**Rendered images with source text:**

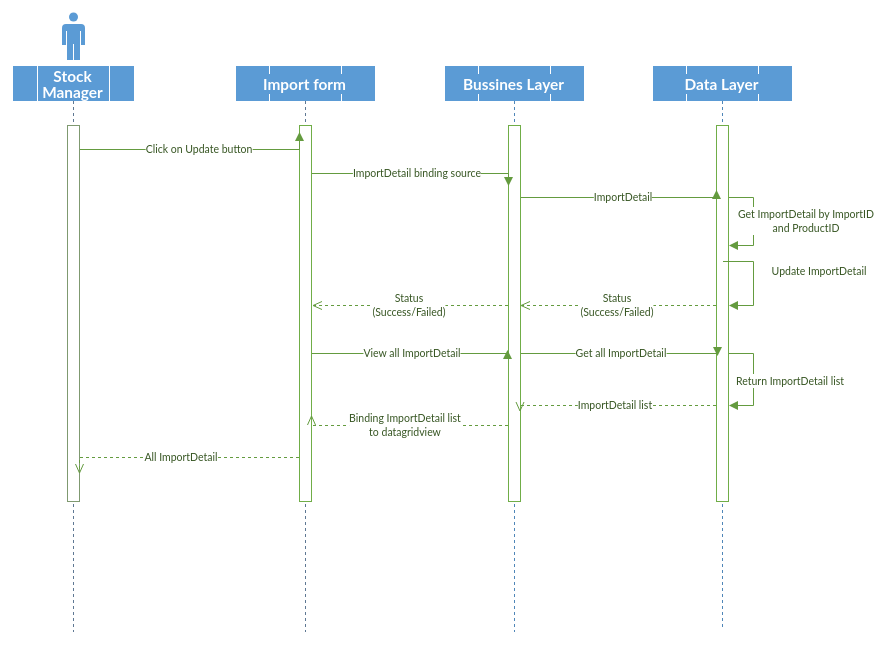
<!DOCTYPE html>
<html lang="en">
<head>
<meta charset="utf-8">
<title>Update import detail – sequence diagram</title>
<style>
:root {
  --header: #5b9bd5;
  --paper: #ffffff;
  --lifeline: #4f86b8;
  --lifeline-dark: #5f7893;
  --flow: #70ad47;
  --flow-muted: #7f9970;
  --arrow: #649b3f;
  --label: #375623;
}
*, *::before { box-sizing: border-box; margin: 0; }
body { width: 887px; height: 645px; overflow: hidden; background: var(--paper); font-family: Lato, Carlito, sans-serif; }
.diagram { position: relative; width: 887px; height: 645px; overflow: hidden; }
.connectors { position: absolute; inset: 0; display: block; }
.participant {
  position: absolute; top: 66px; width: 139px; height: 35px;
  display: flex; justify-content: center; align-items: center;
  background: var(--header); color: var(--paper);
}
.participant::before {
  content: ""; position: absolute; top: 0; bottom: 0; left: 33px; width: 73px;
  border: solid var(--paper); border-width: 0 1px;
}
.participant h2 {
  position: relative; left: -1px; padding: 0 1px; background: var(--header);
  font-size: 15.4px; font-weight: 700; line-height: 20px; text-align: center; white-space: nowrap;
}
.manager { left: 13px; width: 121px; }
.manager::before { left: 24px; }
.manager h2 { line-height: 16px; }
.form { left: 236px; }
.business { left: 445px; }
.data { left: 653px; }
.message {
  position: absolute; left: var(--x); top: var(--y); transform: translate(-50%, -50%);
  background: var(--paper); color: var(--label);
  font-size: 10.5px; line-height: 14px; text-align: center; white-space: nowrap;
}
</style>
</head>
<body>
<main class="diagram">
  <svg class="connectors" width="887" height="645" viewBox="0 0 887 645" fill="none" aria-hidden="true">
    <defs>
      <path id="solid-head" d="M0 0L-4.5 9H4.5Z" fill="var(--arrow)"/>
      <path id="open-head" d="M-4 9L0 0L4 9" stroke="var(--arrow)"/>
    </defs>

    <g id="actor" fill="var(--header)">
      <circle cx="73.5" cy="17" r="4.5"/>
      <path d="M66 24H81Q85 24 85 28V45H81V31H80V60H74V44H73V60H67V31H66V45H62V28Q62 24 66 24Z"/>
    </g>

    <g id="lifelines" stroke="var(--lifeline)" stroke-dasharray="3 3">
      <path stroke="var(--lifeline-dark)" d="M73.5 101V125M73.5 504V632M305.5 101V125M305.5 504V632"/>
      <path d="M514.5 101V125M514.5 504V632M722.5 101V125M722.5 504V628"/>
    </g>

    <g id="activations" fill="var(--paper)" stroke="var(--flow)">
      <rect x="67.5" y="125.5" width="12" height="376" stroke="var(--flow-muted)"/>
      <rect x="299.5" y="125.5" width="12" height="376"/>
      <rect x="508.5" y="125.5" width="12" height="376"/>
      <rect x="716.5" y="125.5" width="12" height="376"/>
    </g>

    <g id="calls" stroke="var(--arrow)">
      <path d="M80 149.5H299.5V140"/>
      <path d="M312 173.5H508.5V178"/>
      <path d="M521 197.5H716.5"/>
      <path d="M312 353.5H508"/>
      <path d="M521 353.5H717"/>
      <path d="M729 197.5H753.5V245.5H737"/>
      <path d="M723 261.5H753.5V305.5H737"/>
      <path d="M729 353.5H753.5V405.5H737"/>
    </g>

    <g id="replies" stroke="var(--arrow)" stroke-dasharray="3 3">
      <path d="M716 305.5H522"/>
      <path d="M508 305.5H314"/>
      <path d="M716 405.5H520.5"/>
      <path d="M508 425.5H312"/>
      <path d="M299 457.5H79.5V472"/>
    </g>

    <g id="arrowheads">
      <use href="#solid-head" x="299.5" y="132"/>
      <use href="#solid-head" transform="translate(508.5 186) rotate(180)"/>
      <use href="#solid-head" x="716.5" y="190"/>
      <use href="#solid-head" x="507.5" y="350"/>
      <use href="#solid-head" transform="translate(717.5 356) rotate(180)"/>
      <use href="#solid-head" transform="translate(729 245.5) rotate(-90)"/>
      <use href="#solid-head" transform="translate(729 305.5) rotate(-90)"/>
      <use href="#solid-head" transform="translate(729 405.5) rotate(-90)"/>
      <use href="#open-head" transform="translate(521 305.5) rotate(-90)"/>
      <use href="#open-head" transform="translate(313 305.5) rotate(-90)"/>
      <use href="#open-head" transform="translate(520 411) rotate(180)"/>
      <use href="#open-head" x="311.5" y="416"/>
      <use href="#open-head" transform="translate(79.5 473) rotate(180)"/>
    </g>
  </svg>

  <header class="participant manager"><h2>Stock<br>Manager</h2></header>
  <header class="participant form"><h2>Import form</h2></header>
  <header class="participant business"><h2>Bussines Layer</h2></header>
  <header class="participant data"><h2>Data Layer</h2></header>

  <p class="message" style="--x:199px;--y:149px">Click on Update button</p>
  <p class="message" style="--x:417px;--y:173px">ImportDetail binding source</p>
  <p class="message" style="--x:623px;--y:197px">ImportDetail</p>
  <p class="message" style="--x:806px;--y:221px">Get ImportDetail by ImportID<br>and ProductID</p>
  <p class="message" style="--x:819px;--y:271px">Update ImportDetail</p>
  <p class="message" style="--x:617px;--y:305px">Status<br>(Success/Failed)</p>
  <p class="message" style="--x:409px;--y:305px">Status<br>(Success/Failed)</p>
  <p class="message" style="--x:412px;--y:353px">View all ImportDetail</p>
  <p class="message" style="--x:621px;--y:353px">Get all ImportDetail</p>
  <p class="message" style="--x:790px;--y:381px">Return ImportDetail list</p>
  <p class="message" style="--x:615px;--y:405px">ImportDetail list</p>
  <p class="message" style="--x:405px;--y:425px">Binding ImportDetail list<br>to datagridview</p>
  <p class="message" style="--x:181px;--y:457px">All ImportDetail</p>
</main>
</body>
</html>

--

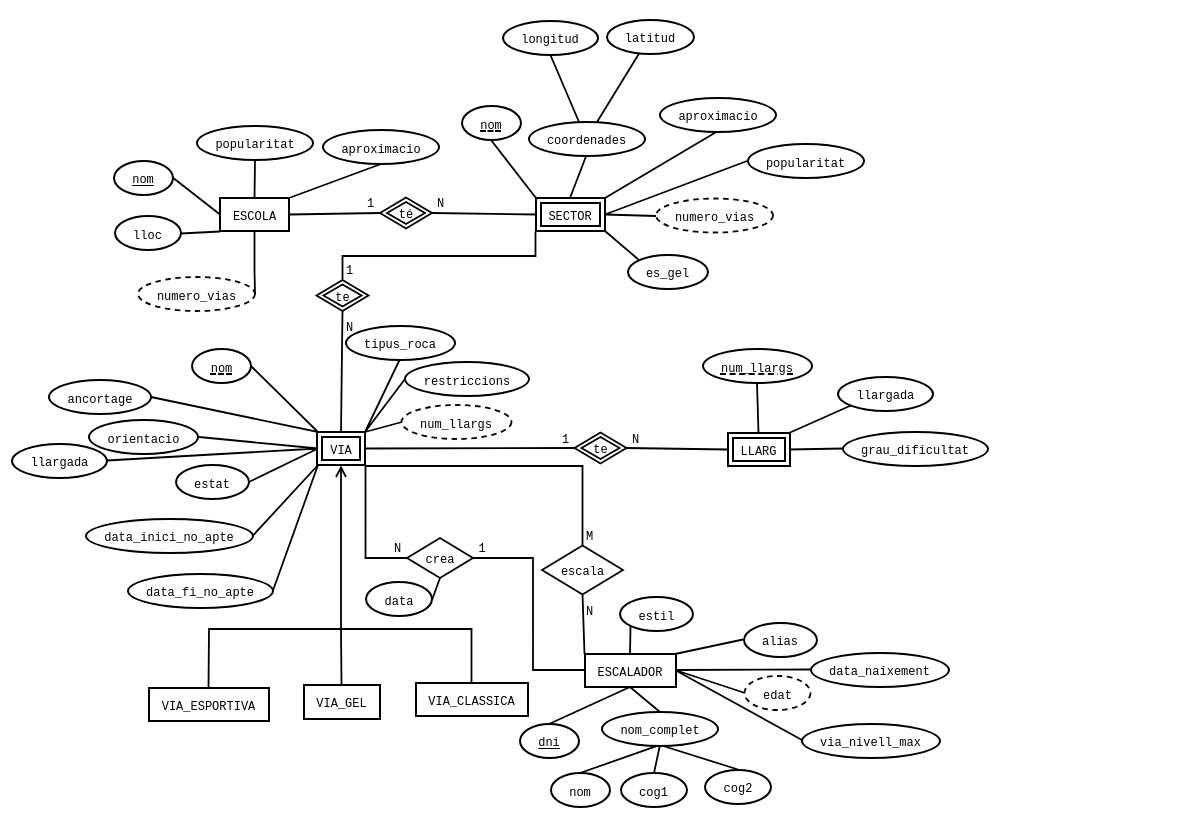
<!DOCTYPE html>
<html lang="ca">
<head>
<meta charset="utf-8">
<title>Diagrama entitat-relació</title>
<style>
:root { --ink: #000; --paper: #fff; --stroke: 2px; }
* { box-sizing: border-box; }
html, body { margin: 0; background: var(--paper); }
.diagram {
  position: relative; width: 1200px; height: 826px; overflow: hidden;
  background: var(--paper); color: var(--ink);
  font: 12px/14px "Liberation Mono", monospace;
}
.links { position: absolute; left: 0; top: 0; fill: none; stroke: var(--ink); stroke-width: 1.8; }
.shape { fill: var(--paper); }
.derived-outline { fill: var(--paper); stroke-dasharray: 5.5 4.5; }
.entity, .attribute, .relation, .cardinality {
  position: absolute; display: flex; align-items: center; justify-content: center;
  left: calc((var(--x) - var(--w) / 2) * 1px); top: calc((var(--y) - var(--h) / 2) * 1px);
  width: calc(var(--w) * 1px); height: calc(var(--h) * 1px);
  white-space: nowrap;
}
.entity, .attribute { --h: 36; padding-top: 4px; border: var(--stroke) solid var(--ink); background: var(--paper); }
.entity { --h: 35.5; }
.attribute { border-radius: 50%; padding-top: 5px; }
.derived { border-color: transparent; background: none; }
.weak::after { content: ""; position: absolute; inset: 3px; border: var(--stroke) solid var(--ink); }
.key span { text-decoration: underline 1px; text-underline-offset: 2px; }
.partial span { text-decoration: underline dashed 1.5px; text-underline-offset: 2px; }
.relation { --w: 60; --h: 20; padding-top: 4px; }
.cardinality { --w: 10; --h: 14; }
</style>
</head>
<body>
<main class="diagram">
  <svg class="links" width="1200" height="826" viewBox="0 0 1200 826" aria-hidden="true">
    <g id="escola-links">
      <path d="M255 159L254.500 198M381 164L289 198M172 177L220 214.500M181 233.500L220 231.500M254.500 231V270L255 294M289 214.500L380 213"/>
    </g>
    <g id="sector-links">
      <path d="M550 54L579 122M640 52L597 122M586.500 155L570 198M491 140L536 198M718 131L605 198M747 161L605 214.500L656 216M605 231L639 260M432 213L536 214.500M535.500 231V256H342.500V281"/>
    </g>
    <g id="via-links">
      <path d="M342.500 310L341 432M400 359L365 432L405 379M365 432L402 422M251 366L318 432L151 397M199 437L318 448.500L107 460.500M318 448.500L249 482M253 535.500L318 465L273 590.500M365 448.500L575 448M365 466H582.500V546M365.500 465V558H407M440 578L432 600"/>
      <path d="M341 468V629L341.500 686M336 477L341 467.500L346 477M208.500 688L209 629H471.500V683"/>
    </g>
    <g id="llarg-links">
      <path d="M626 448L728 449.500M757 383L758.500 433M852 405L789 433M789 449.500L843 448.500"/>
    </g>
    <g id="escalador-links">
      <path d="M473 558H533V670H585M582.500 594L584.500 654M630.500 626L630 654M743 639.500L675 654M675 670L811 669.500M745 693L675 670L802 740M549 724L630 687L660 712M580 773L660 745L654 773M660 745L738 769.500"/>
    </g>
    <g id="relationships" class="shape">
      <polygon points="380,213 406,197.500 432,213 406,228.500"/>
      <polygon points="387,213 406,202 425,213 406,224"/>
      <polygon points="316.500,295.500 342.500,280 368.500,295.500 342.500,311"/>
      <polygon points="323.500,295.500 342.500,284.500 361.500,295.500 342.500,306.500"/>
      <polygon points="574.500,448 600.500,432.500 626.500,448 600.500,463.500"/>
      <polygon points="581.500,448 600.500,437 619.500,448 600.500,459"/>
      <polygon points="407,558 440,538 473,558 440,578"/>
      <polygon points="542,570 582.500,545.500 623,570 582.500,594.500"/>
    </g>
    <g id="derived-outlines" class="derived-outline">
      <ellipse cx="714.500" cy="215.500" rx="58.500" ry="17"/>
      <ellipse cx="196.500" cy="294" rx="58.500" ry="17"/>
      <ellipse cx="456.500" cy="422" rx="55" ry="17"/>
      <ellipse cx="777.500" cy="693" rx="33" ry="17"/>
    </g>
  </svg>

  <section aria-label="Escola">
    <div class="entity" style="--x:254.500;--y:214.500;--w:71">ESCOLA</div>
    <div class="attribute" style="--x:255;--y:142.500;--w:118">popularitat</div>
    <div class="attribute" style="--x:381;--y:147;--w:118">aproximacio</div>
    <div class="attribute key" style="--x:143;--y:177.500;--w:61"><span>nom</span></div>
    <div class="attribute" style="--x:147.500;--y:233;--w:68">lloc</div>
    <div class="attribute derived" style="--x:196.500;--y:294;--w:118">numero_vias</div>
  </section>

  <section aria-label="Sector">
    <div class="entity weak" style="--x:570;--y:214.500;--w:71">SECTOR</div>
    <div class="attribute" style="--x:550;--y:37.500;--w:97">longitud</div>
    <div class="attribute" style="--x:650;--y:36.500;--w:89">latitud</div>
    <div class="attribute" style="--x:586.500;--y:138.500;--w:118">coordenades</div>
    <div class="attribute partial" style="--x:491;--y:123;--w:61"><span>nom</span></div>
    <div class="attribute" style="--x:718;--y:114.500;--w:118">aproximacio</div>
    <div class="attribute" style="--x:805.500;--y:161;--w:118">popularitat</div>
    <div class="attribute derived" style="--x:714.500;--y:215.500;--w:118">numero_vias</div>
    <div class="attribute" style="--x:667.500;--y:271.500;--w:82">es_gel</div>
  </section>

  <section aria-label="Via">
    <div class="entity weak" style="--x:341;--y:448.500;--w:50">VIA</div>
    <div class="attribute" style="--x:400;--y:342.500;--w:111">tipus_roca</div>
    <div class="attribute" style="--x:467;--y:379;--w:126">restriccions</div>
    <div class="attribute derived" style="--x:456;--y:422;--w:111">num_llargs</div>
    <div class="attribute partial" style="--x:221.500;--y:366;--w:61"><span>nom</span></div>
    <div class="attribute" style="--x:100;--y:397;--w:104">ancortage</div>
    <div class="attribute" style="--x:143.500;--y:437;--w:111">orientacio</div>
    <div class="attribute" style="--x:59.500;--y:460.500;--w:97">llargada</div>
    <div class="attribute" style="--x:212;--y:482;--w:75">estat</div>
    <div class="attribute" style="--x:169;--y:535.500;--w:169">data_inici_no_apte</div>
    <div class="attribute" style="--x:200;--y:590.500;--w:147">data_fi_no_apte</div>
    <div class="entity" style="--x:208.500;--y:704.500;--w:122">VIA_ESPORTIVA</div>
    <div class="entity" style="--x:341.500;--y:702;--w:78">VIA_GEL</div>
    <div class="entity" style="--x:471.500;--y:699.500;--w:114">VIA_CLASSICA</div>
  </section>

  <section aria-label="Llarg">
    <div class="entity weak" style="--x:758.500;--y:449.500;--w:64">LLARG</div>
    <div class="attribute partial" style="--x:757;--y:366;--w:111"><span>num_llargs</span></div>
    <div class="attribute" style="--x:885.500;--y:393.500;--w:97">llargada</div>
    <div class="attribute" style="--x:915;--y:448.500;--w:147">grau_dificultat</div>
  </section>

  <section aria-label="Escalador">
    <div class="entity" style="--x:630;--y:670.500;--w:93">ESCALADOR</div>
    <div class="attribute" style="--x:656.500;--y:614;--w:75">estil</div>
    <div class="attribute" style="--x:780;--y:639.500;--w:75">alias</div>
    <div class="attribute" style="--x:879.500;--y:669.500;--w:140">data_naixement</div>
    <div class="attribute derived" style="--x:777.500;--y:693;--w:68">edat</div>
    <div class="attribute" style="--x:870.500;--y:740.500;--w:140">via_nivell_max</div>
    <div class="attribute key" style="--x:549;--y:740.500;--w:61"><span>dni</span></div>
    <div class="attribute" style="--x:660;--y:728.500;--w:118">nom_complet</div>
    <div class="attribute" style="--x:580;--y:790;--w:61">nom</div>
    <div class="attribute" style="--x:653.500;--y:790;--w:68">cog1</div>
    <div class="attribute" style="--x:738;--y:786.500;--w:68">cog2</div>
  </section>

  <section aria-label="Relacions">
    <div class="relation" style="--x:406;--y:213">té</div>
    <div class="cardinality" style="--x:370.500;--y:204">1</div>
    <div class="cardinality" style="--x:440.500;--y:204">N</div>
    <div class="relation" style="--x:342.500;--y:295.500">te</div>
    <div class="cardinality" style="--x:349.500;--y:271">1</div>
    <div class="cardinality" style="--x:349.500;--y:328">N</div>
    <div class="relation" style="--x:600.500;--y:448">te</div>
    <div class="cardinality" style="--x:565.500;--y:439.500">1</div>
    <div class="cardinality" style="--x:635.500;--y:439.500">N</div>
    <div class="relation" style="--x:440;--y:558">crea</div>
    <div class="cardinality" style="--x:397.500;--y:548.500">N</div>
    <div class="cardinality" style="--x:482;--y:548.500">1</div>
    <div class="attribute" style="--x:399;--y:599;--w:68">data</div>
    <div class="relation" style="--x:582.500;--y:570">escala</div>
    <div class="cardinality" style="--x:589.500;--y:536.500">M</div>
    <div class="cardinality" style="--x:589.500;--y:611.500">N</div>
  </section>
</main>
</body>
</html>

**The problem:**
Count the lines above holding "Failed". Give only the number.

**Solution to the problem:**
2